[Plain-text document sources]
----------
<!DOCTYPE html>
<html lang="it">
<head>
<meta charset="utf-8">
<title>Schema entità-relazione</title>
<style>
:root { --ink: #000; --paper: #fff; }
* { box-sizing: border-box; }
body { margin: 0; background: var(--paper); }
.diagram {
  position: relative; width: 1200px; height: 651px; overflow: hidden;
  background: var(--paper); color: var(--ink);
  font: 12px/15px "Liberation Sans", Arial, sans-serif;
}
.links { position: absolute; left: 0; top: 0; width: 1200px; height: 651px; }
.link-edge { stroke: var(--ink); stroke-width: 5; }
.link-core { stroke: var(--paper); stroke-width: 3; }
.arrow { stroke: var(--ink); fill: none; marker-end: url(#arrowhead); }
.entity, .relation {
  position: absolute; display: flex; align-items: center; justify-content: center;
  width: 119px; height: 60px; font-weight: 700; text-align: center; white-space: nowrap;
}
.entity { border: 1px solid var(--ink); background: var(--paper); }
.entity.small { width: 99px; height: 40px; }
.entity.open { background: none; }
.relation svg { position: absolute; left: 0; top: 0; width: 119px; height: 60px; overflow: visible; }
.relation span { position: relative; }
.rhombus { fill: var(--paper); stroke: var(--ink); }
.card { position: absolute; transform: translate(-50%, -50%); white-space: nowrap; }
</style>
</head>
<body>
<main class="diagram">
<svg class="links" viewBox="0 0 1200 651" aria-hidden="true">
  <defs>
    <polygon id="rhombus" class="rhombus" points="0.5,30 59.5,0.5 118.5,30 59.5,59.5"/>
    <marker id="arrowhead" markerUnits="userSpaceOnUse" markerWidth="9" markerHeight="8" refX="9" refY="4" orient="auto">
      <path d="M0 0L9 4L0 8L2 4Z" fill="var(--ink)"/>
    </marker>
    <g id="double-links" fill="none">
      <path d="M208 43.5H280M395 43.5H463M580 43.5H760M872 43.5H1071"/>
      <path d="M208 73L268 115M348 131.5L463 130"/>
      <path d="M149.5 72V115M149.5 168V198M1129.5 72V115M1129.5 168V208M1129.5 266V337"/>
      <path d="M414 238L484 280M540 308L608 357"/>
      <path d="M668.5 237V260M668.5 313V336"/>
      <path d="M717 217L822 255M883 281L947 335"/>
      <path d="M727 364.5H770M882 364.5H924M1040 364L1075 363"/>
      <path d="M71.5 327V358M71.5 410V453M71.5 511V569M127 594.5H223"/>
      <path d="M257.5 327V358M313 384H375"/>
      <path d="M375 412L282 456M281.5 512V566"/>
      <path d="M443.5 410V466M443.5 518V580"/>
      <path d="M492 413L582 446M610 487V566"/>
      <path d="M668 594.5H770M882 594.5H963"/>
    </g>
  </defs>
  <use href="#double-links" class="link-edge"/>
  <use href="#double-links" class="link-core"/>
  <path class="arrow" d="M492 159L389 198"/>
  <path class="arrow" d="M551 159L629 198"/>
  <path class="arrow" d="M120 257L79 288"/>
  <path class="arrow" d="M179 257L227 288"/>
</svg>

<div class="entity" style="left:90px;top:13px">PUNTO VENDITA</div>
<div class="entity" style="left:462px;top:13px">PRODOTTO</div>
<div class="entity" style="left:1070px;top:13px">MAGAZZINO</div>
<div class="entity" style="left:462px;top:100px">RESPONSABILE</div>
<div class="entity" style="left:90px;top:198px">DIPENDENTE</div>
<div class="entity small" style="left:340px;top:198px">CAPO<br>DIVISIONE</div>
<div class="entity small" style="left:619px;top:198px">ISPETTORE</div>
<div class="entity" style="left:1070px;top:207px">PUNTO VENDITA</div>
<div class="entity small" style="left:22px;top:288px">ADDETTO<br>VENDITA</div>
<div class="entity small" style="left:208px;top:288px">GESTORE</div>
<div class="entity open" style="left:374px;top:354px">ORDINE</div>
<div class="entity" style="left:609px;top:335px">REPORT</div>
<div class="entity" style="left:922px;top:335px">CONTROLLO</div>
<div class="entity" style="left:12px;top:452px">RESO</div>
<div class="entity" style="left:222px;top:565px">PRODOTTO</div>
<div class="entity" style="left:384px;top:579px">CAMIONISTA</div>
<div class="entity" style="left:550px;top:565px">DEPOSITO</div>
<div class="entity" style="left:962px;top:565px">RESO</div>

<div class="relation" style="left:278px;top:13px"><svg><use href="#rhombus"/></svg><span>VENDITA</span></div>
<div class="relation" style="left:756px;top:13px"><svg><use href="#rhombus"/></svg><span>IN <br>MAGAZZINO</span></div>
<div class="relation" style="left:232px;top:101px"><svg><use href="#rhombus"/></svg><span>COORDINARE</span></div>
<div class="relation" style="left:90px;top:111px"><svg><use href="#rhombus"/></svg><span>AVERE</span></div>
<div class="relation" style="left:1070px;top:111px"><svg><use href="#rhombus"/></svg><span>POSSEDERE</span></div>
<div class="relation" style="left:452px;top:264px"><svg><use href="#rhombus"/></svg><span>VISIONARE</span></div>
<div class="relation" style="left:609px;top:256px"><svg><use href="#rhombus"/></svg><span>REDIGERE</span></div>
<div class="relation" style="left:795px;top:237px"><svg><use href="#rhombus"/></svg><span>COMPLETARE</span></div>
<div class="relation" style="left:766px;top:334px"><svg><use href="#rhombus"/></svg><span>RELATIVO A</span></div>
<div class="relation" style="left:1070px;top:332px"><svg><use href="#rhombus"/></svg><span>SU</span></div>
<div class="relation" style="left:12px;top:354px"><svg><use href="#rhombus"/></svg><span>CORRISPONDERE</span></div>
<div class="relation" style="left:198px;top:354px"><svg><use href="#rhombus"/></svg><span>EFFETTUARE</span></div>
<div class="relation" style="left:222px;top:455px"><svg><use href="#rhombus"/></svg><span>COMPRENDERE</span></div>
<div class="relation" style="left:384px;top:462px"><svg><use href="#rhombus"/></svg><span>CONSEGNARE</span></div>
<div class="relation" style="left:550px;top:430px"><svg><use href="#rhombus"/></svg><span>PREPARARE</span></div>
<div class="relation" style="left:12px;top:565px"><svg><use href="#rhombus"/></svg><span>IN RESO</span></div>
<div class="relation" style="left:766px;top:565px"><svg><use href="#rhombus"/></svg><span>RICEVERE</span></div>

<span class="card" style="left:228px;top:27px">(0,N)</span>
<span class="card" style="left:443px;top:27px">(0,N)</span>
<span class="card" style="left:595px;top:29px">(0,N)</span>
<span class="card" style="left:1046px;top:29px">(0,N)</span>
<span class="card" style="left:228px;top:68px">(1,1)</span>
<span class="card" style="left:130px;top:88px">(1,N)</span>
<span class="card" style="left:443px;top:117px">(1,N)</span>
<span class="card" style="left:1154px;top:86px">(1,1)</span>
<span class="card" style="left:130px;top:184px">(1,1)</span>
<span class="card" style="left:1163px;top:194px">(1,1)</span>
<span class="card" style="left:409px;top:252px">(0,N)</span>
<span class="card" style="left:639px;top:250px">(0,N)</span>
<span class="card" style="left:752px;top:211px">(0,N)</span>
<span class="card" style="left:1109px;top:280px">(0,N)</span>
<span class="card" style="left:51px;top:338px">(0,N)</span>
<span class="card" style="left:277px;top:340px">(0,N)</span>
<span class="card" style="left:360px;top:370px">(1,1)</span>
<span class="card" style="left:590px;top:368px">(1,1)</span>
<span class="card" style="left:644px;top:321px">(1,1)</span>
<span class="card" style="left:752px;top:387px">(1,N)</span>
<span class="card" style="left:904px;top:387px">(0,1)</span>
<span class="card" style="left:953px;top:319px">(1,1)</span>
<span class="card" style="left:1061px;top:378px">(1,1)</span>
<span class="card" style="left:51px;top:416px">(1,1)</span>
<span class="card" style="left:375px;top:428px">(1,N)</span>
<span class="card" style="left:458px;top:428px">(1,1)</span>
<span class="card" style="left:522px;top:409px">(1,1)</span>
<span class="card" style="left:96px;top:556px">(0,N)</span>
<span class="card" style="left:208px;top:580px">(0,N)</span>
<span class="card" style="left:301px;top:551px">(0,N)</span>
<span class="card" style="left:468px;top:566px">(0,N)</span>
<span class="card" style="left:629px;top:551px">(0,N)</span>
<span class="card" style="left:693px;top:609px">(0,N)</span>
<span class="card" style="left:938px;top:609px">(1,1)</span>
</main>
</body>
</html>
----------
Return each line of the entries that holds the string "small".

> [REPLY TO THE EXERCISE]
.entity.small { width: 99px; height: 40px; }
<div class="entity small" style="left:340px;top:198px">CAPO<br>DIVISIONE</div>
<div class="entity small" style="left:619px;top:198px">ISPETTORE</div>
<div class="entity small" style="left:22px;top:288px">ADDETTO<br>VENDITA</div>
<div class="entity small" style="left:208px;top:288px">GESTORE</div>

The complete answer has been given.